Exercise
Scan the data, and whenever a line contains "offset", copy it.

Records for this exercise
==*==

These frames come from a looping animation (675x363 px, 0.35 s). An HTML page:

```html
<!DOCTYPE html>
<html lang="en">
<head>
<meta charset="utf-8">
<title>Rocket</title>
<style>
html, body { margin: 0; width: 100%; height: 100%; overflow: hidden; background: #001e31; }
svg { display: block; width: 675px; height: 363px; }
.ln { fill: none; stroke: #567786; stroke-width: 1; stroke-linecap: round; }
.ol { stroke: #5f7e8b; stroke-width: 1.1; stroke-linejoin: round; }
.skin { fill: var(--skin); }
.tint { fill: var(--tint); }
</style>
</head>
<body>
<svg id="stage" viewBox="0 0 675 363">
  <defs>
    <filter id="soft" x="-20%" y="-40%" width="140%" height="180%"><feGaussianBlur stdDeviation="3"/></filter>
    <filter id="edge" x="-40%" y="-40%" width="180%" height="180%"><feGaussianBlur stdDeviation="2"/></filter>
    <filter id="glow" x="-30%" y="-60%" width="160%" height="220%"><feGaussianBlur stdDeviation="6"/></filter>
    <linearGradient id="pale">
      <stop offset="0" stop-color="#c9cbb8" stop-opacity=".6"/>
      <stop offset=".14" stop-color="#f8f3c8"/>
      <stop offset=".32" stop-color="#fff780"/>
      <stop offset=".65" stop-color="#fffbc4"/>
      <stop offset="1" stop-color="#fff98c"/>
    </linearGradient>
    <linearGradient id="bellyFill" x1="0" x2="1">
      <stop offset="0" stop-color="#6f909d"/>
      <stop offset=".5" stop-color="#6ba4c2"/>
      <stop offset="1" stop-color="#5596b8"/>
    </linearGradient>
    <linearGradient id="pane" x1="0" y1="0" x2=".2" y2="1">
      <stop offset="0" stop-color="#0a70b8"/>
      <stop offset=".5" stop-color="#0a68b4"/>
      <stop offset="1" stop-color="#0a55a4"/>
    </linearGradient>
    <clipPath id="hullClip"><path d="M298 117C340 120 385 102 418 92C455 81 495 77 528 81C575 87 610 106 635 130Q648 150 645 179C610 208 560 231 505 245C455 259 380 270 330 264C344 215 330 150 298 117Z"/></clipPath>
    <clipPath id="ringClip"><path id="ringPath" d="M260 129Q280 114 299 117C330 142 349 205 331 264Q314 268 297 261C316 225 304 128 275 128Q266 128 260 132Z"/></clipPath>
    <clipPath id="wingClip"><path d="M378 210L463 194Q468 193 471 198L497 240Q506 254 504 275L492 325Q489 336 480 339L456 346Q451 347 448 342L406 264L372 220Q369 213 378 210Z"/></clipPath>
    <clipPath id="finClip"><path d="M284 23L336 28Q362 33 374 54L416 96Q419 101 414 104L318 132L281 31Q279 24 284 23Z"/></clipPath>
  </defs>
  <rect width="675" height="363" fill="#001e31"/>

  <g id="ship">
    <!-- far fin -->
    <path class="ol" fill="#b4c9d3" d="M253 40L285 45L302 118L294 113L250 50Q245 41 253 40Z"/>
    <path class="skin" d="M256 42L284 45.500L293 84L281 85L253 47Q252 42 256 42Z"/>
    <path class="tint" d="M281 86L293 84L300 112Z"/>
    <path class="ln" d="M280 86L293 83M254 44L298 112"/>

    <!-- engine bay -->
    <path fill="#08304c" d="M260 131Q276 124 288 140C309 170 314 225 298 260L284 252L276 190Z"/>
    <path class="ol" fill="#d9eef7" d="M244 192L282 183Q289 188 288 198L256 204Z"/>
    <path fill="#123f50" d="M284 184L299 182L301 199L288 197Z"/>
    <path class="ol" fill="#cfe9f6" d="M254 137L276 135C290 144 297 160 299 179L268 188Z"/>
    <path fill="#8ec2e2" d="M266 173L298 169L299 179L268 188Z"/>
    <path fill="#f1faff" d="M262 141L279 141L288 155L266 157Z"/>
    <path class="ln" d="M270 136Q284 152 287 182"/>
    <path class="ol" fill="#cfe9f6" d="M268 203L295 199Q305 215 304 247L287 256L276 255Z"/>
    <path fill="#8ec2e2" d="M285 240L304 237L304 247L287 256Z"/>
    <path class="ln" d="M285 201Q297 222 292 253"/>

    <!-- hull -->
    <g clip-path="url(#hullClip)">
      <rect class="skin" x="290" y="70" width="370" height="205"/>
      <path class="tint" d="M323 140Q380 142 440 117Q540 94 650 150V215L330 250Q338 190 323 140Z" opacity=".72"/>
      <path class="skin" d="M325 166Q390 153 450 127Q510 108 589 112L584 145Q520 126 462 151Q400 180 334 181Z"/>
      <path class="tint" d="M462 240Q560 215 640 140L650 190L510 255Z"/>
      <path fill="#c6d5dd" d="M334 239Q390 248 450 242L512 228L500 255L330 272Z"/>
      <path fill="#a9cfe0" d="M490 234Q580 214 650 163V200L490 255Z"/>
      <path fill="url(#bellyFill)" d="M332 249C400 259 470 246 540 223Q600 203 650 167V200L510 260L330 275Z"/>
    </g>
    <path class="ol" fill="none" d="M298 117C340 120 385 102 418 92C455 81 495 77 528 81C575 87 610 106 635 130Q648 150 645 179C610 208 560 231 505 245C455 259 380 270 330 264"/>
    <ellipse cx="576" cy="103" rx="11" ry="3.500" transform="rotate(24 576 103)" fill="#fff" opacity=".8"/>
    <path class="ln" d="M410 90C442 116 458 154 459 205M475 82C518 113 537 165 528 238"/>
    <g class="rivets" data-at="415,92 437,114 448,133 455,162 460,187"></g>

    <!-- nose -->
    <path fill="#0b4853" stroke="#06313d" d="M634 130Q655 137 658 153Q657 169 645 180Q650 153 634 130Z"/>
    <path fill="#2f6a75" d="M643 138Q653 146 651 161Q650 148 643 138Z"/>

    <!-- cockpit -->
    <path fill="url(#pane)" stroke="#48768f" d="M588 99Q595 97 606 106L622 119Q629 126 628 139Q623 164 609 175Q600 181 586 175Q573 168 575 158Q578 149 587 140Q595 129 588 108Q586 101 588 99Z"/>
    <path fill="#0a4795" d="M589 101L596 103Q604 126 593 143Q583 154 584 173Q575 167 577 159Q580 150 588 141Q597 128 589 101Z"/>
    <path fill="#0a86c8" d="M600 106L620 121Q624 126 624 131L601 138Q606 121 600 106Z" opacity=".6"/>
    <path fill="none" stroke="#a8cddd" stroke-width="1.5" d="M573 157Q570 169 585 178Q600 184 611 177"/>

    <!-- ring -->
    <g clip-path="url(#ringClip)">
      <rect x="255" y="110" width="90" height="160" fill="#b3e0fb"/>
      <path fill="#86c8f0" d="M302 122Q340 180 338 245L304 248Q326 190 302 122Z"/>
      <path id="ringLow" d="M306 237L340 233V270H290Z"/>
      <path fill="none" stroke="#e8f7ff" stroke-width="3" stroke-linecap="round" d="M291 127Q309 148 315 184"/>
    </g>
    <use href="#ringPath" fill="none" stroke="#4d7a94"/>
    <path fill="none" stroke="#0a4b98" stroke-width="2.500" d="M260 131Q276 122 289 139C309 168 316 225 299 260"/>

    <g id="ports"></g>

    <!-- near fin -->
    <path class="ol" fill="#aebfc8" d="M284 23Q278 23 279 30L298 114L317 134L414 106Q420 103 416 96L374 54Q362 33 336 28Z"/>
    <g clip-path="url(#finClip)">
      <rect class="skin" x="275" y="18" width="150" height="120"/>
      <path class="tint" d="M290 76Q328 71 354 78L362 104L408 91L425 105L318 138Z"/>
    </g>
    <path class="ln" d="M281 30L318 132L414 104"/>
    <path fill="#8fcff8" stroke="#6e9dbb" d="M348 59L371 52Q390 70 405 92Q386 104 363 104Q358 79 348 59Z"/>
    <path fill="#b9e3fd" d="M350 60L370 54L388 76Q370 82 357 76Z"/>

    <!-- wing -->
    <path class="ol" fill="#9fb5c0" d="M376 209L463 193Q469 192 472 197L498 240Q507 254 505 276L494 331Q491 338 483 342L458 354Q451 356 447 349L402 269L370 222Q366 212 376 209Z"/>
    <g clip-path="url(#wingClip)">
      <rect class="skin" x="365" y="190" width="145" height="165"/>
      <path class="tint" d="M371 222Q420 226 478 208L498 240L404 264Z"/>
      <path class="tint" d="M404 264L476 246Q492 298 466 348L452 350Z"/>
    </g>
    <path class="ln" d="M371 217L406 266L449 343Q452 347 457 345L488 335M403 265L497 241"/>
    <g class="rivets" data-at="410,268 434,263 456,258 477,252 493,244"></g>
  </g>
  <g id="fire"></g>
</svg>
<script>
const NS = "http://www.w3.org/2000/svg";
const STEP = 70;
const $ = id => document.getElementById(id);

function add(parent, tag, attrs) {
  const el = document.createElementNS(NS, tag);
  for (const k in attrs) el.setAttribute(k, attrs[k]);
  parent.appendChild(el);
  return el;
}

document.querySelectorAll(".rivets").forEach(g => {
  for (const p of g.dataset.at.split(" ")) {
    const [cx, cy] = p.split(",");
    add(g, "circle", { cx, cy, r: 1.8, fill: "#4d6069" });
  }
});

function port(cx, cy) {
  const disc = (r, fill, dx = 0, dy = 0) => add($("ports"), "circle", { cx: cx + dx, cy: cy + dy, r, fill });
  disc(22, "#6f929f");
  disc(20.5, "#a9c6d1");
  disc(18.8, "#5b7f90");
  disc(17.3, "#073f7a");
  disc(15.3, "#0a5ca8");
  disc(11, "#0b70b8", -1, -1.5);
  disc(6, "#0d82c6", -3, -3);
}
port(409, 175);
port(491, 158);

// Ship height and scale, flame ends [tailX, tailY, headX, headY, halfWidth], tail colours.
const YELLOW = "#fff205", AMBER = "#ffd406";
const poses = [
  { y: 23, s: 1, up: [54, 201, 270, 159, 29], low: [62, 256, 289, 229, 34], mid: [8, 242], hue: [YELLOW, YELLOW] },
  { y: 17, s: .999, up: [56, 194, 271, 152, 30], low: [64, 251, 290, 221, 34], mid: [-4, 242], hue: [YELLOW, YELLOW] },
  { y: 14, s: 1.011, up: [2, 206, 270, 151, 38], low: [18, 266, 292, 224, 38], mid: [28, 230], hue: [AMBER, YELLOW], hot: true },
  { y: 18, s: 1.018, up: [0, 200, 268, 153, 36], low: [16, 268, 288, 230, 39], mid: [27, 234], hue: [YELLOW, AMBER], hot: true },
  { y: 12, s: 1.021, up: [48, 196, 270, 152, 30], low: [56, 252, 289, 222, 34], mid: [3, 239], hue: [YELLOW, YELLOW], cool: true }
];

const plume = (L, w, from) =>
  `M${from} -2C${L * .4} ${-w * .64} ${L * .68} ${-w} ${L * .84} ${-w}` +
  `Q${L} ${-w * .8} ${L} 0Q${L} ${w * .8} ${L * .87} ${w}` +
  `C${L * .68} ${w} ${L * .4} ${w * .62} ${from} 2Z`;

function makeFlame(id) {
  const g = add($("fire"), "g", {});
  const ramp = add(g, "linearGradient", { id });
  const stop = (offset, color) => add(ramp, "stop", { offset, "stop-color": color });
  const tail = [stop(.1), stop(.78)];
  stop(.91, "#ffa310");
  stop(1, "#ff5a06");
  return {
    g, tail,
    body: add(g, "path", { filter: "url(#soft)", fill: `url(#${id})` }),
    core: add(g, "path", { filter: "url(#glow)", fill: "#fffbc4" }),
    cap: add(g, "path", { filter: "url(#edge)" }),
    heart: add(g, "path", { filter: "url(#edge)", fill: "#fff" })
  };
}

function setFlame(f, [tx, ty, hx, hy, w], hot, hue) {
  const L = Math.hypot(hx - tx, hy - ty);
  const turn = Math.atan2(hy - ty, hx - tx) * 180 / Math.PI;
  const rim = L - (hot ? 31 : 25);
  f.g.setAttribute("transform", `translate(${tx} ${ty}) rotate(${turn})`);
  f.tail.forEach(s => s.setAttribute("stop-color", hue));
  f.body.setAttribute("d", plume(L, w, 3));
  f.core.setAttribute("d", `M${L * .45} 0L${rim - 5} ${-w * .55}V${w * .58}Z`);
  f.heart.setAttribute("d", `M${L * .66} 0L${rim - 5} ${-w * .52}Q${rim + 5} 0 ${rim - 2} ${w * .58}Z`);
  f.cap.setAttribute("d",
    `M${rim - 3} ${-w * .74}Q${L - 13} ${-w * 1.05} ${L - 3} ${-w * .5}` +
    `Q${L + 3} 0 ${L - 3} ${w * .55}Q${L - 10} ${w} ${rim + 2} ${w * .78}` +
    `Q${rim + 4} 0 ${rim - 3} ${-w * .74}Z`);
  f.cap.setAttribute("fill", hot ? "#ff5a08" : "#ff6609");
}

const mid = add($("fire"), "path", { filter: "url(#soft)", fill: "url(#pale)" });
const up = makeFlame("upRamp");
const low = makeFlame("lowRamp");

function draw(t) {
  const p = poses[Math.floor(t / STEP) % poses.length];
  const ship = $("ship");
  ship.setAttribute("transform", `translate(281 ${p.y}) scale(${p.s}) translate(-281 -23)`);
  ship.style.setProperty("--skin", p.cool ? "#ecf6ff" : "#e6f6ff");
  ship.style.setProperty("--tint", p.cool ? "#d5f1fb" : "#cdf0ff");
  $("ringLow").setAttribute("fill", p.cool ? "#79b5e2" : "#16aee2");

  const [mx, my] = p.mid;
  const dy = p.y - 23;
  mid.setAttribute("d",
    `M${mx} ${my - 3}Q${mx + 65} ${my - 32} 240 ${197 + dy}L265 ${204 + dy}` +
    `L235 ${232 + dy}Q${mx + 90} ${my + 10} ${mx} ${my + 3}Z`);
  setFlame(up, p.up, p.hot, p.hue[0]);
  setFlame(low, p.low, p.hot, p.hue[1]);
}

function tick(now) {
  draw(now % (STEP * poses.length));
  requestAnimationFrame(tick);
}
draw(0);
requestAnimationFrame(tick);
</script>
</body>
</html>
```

==*==

Result of this exercise
      <stop offset="0" stop-color="#c9cbb8" stop-opacity=".6"/>
      <stop offset=".14" stop-color="#f8f3c8"/>
      <stop offset=".32" stop-color="#fff780"/>
      <stop offset=".65" stop-color="#fffbc4"/>
      <stop offset="1" stop-color="#fff98c"/>
      <stop offset="0" stop-color="#6f909d"/>
      <stop offset=".5" stop-color="#6ba4c2"/>
      <stop offset="1" stop-color="#5596b8"/>
      <stop offset="0" stop-color="#0a70b8"/>
      <stop offset=".5" stop-color="#0a68b4"/>
      <stop offset="1" stop-color="#0a55a4"/>
  const stop = (offset, color) => add(ramp, "stop", { offset, "stop-color": color });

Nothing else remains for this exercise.